Provisioning: Not only are shellfish a nutritious low carbon footprint protein, land farmers in local communities are using shells and kelp from local growers to enrich their soils providing them with organic alternatives that are not shipped up from outside. Kelp and shellfish can play an important role in carbon sequestration, and some countries are actually beginning to pay their growers for this service through carbon credit systems.
Regulating: A single oyster is capable of filtering 50 gallons of water per day, reducing nitrogen, phytoplankton and inorganic particles in surrounding waters helping to control overall overabundance of phytoplankton. This nutrient cycling is critical especially in areas where there has been a drastic reduction in intertidal clam populations, which provided that ecosystem service to smaller coves in the past. Studies have shown that robust populations of shellfish can suppress and modulate harmful blooms of phytoplankton. Now that we are seeing warmer water temperatures and increases in Harmful Algal Blooms (HABs) statewide, this is an important ecosystem service to all wildlife in areas with active mariculture activities.

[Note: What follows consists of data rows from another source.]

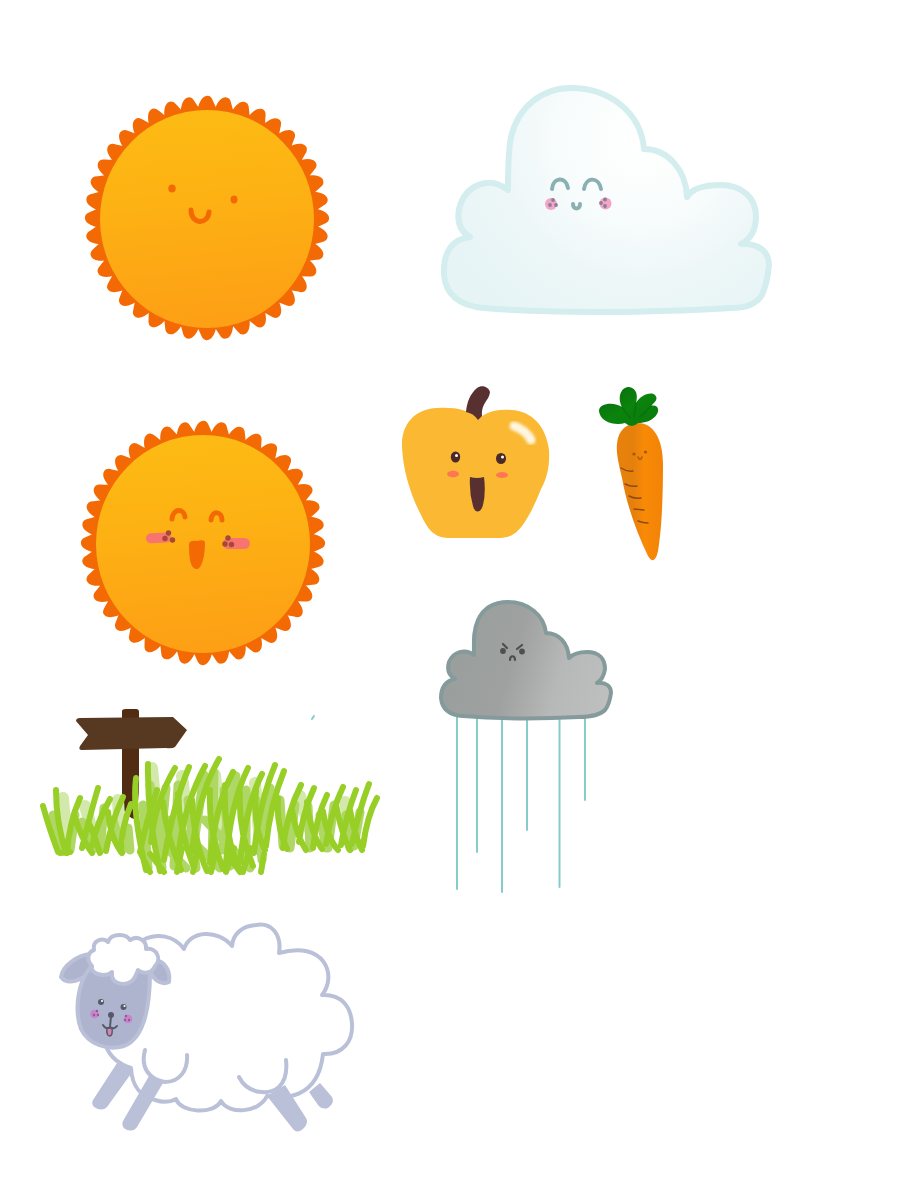
<!DOCTYPE html>
<html lang="en">
<head>
<meta charset="utf-8">
<title>Cheerful meadow characters</title>
<style>
:root{--paper:#fff;--ray:#f36a05;--blush:#f77470;--freckle:#a34a35;--cloud-line:#d4edef;--cloud-face:#8bb0b1;--pink:#f2a5c8;--apple:#fab833;--brown:#57302f;--storm-line:#859b9b;--storm-face:#4b5050;--rain:#86cdca;--wood:#573821;--post:#512b12;--blade:#98cf27;--blade-soft:#afd765;--wool:#bac0d8;--face:#aeb4cd;--ink:#555a6b}
html,body{margin:0;width:900px;height:1200px;overflow:hidden;background:var(--paper)}
svg{display:block}
.line{fill:none;stroke-linecap:round;stroke-linejoin:round}
.ray{fill:var(--ray)}
.sun-line{stroke:var(--ray);stroke-width:5}
.cloud-line{stroke:var(--cloud-face);stroke-width:4}
.storm-line{stroke:var(--storm-face);stroke-width:2.2}
.rain{stroke:var(--rain);stroke-width:2}
.blade{stroke:var(--blade);stroke-width:6}
.soft{stroke:var(--blade-soft);stroke-width:9}
.haze{stroke:#d3e9ac;stroke-width:12}
.wool-line{stroke:var(--wool);stroke-width:4}
.leg{fill:var(--wool)}
</style>
</head>
<body>
<svg width="900" height="1200" viewBox="0 0 900 1200" role="img" aria-label="Two suns, two clouds, an apple, a carrot, a signpost in grass and a sheep">
<defs>
<linearGradient id="sun-fill" x1="0" y1="0" x2="0.1" y2="1"><stop offset="0" stop-color="#fdbb14"/><stop offset=".4" stop-color="#fdb313"/><stop offset="1" stop-color="#fda015"/></linearGradient>
<radialGradient id="cloud-fill" gradientUnits="userSpaceOnUse" cx="640" cy="140" r="215" gradientTransform="rotate(25 640 140)"><stop offset="0" stop-color="#fff"/><stop offset=".3" stop-color="#fafdfd"/><stop offset=".65" stop-color="#eef7f8"/><stop offset="1" stop-color="#e6f4f5"/></radialGradient>
<linearGradient id="storm-fill" x1="0" y1=".4" x2="1" y2=".6"><stop offset="0" stop-color="#999e9c"/><stop offset=".42" stop-color="#9ea1a0"/><stop offset=".72" stop-color="#b7b8b8"/><stop offset="1" stop-color="#bdbebe"/></linearGradient>
<linearGradient id="carrot-fill" x1="0" y1="0" x2="1" y2="0"><stop offset="0" stop-color="#e8820c"/><stop offset=".35" stop-color="#e5800d"/><stop offset=".6" stop-color="#f88a06"/><stop offset="1" stop-color="#f28307"/></linearGradient>
<linearGradient id="leaf-fill" x1="0" y1="0" x2="1" y2="1"><stop offset="0" stop-color="#08690c"/><stop offset=".5" stop-color="#0b830d"/><stop offset="1" stop-color="#0a7a0d"/></linearGradient>
<filter id="soften" x="-30%" y="-30%" width="160%" height="160%"><feGaussianBlur stdDeviation="1.6"/></filter>
<path id="tooth" d="M-10-105C-9-113-6-121-1-122Q4-123 6-117Q8-112 12-105Z"/>
<g id="teeth">
<use href="#tooth"/><use href="#tooth" transform="rotate(9)"/><use href="#tooth" transform="rotate(18)"/><use href="#tooth" transform="rotate(27)"/><use href="#tooth" transform="rotate(36)"/>
</g>
<g id="sun-disc">
<g class="ray">
<use href="#teeth"/><use href="#teeth" transform="rotate(45)"/><use href="#teeth" transform="rotate(90)"/><use href="#teeth" transform="rotate(135)"/><use href="#teeth" transform="rotate(180)"/><use href="#teeth" transform="rotate(225)"/><use href="#teeth" transform="rotate(270)"/><use href="#teeth" transform="rotate(315)"/>
<circle r="111"/>
</g>
<ellipse cy="1" rx="107" ry="109" fill="url(#sun-fill)"/>
</g>
</defs>

<g id="smiling-sun">
<use href="#sun-disc" x="207" y="218"/>
<ellipse cx="172" cy="188.500" rx="3.700" ry="4" class="ray"/>
<ellipse cx="234" cy="199.500" rx="3.500" ry="4" class="ray"/>
<path class="line sun-line" d="M191 210C191 225 208 225 209 212"/>
</g>

<g id="laughing-sun">
<use href="#sun-disc" x="203" y="543"/>
<path class="line sun-line" d="M172 519C173 508 184 508 185 517M211 520C212 510 222 511 222 520"/>
<rect x="146" y="533" width="25" height="10" rx="5" fill="var(--blush)" transform="rotate(-3 158 538)"/>
<rect x="223" y="538" width="27" height="11" rx="5.500" fill="var(--blush)"/>
<g fill="var(--freckle)"><circle cx="168.500" cy="533" r="2.700"/><circle cx="165" cy="538.500" r="2.700"/><circle cx="172.500" cy="540" r="2.700"/><circle cx="228" cy="538" r="2.700"/><circle cx="225" cy="544" r="2.700"/><circle cx="231.500" cy="544.500" r="2.700"/></g>
<path class="ray" d="M189 544Q190 540 197 541Q204 539 205 542C205 556 202 570 196 569C190 568 189 557 189 544Z"/>
</g>

<g id="happy-cloud">
<path class="line" d="M508 190C508 168 508 152 511 137C518 107 542 88 571 88C610 88 641 113 644 149C668 149 686 170 687 197C692 188 704 185 721 185C742 185 756 198 756 216C756 229 751 239 741 244C758 243 769 251 769 265C768 277 766 286 762 295C757 303 746 308 731 308C690 311 655 311 616 312C575 312 526 312 484 308C461 306 446 296 444 275C443 252 452 239 470 237C459 231 457 221 459 209C465 185 489 175 508 190Z" fill="url(#cloud-fill)" style="fill:url(#cloud-fill)" stroke="var(--cloud-line)" stroke-width="6"/>
<path class="line cloud-line" d="M552 189C553 177 566 176 568 188M584 189C586 176 599 177 601 189"/>
<path class="line cloud-line" stroke-width="3" d="M573 204C573 210 580 210 580 204"/>
<circle cx="551" cy="204" r="6" fill="var(--pink)"/><circle cx="605.500" cy="203.500" r="6" fill="var(--pink)"/>
<g fill="#8d7f92"><circle cx="553" cy="200" r="1.900"/><circle cx="550" cy="205" r="1.900"/><circle cx="556" cy="205" r="1.900"/><circle cx="605" cy="199.500" r="1.900"/><circle cx="601" cy="203" r="1.900"/><circle cx="605" cy="206" r="1.900"/></g>
</g>

<g id="apple">
<path fill="var(--apple)" d="M478 419C469 409 453 407 437 408C414 409 401 425 402 447C403 471 411 495 420 513C428 530 434 538 450 538H497C509 538 515 535 522 526C530 515 536 502 541 489C547 478 550 466 549 450C546 426 532 411 511 410C496 409 487 412 478 419Z"/>
<path fill="var(--brown)" d="M478 420Q473 413 466 412C467 402 470 394 477 388C482 384 489 387 490 392C489 401 481 403 482 416Z"/>
<path d="M514 426Q526 430 531 440" class="line" stroke="#fff6df" stroke-width="9" filter="url(#soften)"/>
<ellipse cx="455.500" cy="457" rx="4.700" ry="5.500" fill="#4a2a29"/><ellipse cx="501" cy="458.500" rx="5" ry="5.500" fill="#4a2a29"/>
<circle cx="456.500" cy="455.500" r="1.500" fill="#fff"/><circle cx="502.500" cy="457" r="1.500" fill="#fff"/>
<ellipse cx="453" cy="474" rx="6" ry="3.300" fill="#ff7656"/><ellipse cx="502" cy="475" rx="6" ry="3" fill="#ff7656"/>
<path fill="var(--brown)" d="M470 477Q477 479 484 477Q486 493 483 505C481 513 475 514 473 506Q469 492 470 477Z"/>
</g>

<g id="carrot">
<path fill="url(#carrot-fill)" d="M617 444C618 430 627 423 638 423C654 423 663 440 663 464C663 493 662 528 658 551C656 561 652 563 648 556C637 533 627 506 622 478C619 465 616 454 617 444Z"/>
<path fill="url(#leaf-fill)" d="M625 423C615 426 600 422 599 411C599 402 616 402 622 407C617 397 621 387 629 387C637 388 638 396 636 403C640 396 650 391 655 395C659 399 654 403 651 406C657 404 660 409 657 414C653 421 644 423 638 423Q632 429 625 423Z"/>
<path class="line" stroke="#0a6b0d" stroke-width="2" opacity=".5" d="M622 407L630 418M636 403L634 417M651 406L640 417"/>
<path class="line" stroke="#8f4a11" stroke-width="1.500" d="M621 468Q627 472 633 471M625 484Q631 487 637 486M629 496Q634 499 641 498M634 509L644 510M638 521Q643 523 648 523"/>
<circle cx="634" cy="454" r="1.600" fill="#a45715"/><circle cx="645.500" cy="452" r="1.600" fill="#a45715"/>
<path class="line" stroke="#a45715" stroke-width="1.500" d="M638 457Q640 462 642 457"/>
</g>

<g id="storm-cloud">
<path class="line rain" d="M457 717V889M477 717V852M502 717V892M527 717V830M559.500 717V887M585 717V800M312 719L314 716"/>
<path style="fill:url(#storm-fill)" stroke="var(--storm-line)" stroke-width="4" stroke-linejoin="round" d="M474 655C474 642 473 631 478 620C484 607 495 602 508 602C528 602 544 615 546 633C559 633 568 643 569 658C573 654 579 652 587 652C599 652 605 659 605 669C604 676 602 680 597 683C606 682 611 686 611 693C610 700 609 705 605 710C600 715 590 717 579 717C540 719 500 719 463 716C449 715 442 709 441 698C441 687 446 681 455 679C448 675 447 669 449 662C453 652 465 648 474 655Z"/>
<path class="line storm-line" d="M503 644L507 648M522 645L517 649M510 660C510 655 515 655 515 660"/>
<circle cx="503" cy="651" r="2.900" fill="var(--storm-face)"/><circle cx="522" cy="651.500" r="2.900" fill="var(--storm-face)"/>
</g>

<g id="signpost">
<path fill="var(--post)" d="M122 711Q122 709 126 709H136Q139 709 139 712V782Q139 806 134 819Q129 818 122 808Z"/>
<path fill="var(--wood)" d="M76 721Q76 718 80 718L173 717L187 730L175 747Q172 749 166 748L82 750Q78 750 80 746L88 735Z"/>
</g>

<g id="grass">
<path class="line haze" d="M63 798L66 835M85 806L92 830M118 800L120 835M152 768L158 830M182 776L190 840M215 775L222 840M255 783L260 845M300 796L310 830M345 802L350 830"/>
<path class="line soft" d="M53 815L62 850M75 815L70 850M82 822L92 850M104 808L100 850M113 820L122 850M128 828L130 850M143 805L148 868M150 785L162 868M166 788L160 850M178 785L174 866M188 800L196 868M204 775L193 850M214 772L212 866M224 790L230 866M236 776L222 850M246 790L246 866M256 800L262 860M270 788L256 850M280 800L283 846M295 805L290 848M308 806L310 848M320 815L326 848M334 805L328 848M346 815L350 848M360 812L354 846M150 830L186 868M170 820L220 868M205 820L250 868"/>
<path class="line blade" d="M43 806Q49 828 58 852M56 790Q56 822 66 853M80 798Q69 823 67 853M74 815Q82 840 92 853M98 788Q90 815 82 848M90 825Q96 840 100 853M110 799Q97 822 92 846M108 812Q111 840 122 853M123 797Q111 822 106 851M131 804Q121 828 121 852M136 778Q132 812 146 870M148 764Q147 815 160 871M157 790Q146 822 140 852M175 768Q155 802 151 842M163 802Q166 835 181 870M189 767Q173 805 164 860M178 794Q179 830 194 868M205 766Q185 803 179 850M192 800Q194 842 207 871M219 759Q198 795 192 852M210 790Q208 830 223 869M233 772Q215 806 210 862M225 785Q223 832 239 868M248 768Q230 804 226 864M240 793Q238 830 253 866M262 774Q246 805 240 862M256 790Q253 828 265 850M275 765Q260 800 254 853M284 771Q270 805 266 846M278 798Q276 826 287 849M301 785Q287 812 283 848M292 810Q296 835 306 850M314 788Q303 812 299 842M307 802Q310 832 322 849M327 795Q316 818 313 848M323 811Q327 838 338 850M343 787Q331 812 326 844M336 805Q342 835 350 850M356 790Q346 816 341 845M350 810Q354 834 362 850M369 784Q359 810 352 844M377 798Q367 816 363 846M60 853L70 852M140 852L150 872M150 854L164 872M182 848L177 872M198 848L193 872M216 850L211 872M234 848L226 872M250 848L243 872M264 854L261 872M230 858L240 872"/>
</g>

<g id="sheep">
<path class="leg" d="M309 1092L320 1083L332 1097Q335 1103 328 1108Q322 1110 318 1105Z"/>
<path class="line wool-line" style="fill:var(--paper)" d="M106 1046Q112 1062 131 1068C132 1086 141 1097 155 1100Q167 1104 176 1099C181 1113 214 1115 221 1101C229 1115 259 1113 267 1096C283 1099 318 1100 323 1054C344 1055 353 1040 352 1024C351 1006 341 994 322 995C338 975 324 940 279 953C282 934 271 922 256 925C242 926 233 934 232 946C218 929 190 930 184 949C174 935 157 933 143 940C112 960 100 1000 106 1046Z"/>
<path class="leg" d="M119 1060L133 1071L107 1107Q102 1112 94 1107Q91 1104 93 1100ZM149 1076L163 1083L137 1127Q133 1133 125 1129Q121 1126 123 1121ZM267 1096L285 1085L306 1118Q309 1123 303 1129Q297 1134 293 1129Z"/>
<path class="line wool-line" style="fill:var(--paper)" d="M145 1050C140 1068 150 1080 165 1082C180 1082 188 1070 187 1055M239 1077C248 1095 270 1095 279 1087Q288 1078 286 1060"/>
<g fill="var(--face)" stroke="var(--wool)" stroke-width="4" stroke-linejoin="round">
<path d="M91 954C78 955 63 965 61 977C67 985 83 982 92 968ZM153 962C162 958 171 969 169 982C160 986 151 978 150 968Z"/>
<path d="M90 968C78 982 74 1010 81 1029C88 1044 107 1051 124 1046C145 1038 150 1006 150 972Z"/>
</g>
<path class="line wool-line" style="fill:var(--paper)" d="M94 950C92 940 103 937 108 942C111 933 126 933 130 940C137 935 147 940 146 949C157 947 162 960 155 966C152 974 143 974 138 970C135 977 134 983 123 984C114 983 111 979 112 972C105 978 90 974 92 966C86 960 88 952 94 950Z"/>
<circle cx="101" cy="1002" r="3" fill="var(--ink)"/><circle cx="123.500" cy="1007" r="3" fill="var(--ink)"/>
<circle cx="102" cy="1001" r="1.100" fill="#fff"/><circle cx="124.500" cy="1006" r="1.100" fill="#fff"/>
<circle cx="94.500" cy="1014" r="4.300" fill="#c884c8"/><circle cx="128" cy="1019" r="4.300" fill="#c884c8"/>
<g fill="#94569c"><circle cx="97" cy="1011" r="1.200"/><circle cx="94" cy="1015" r="1.200"/><circle cx="98" cy="1015" r="1.200"/><circle cx="126" cy="1016" r="1.200"/><circle cx="125" cy="1020" r="1.200"/><circle cx="129" cy="1020" r="1.200"/></g>
<path d="M107 1028Q106 1036 110 1036Q113 1035 112 1028Z" fill="#d983b2" stroke="var(--ink)" stroke-width="1.500"/>
<circle cx="111" cy="1015" r="3" fill="var(--ink)"/>
<path class="line" stroke="var(--ink)" stroke-width="2" d="M111 1016L110 1027M103 1025Q106 1030 110 1027Q114 1030 117 1026"/>
</g>
</svg>
</body>
</html>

Supporting Habitat: Kelp grows very dense close to the nutrients provided by farmed shellfish, shellfish farm-sites and gear provide a rich nursery habitat for a wide diversity of vertebrate and invertebrate organisms -- worms, snails, sea squirts, sponges, crabs, shrimp and juvenile fish. The overall ecological result is greatly enhanced biodiversity in shellfish habitat compared to surrounding areas of the seabed.
Cultural Services: Many Alaska restaurants serve local shellfish; it is one of the few non-frozen local seafoods available for purchase year-round. And having commercially grown shellfish readily available locally can relieve pressure on wild clam harvests. Fishermen, recreational boaters, and kayakers recognize the habitat benefits, as they are frequently attracted to come close to farms where fishing opportunities are rich, and otter and diving duck viewing is optimal.
At Jakolof Bay Oyster Co, we are committed to growing a safe and traceable product, providing fair wages to our workers, sharing our waters with our community and producing clean fresh tasty oysters.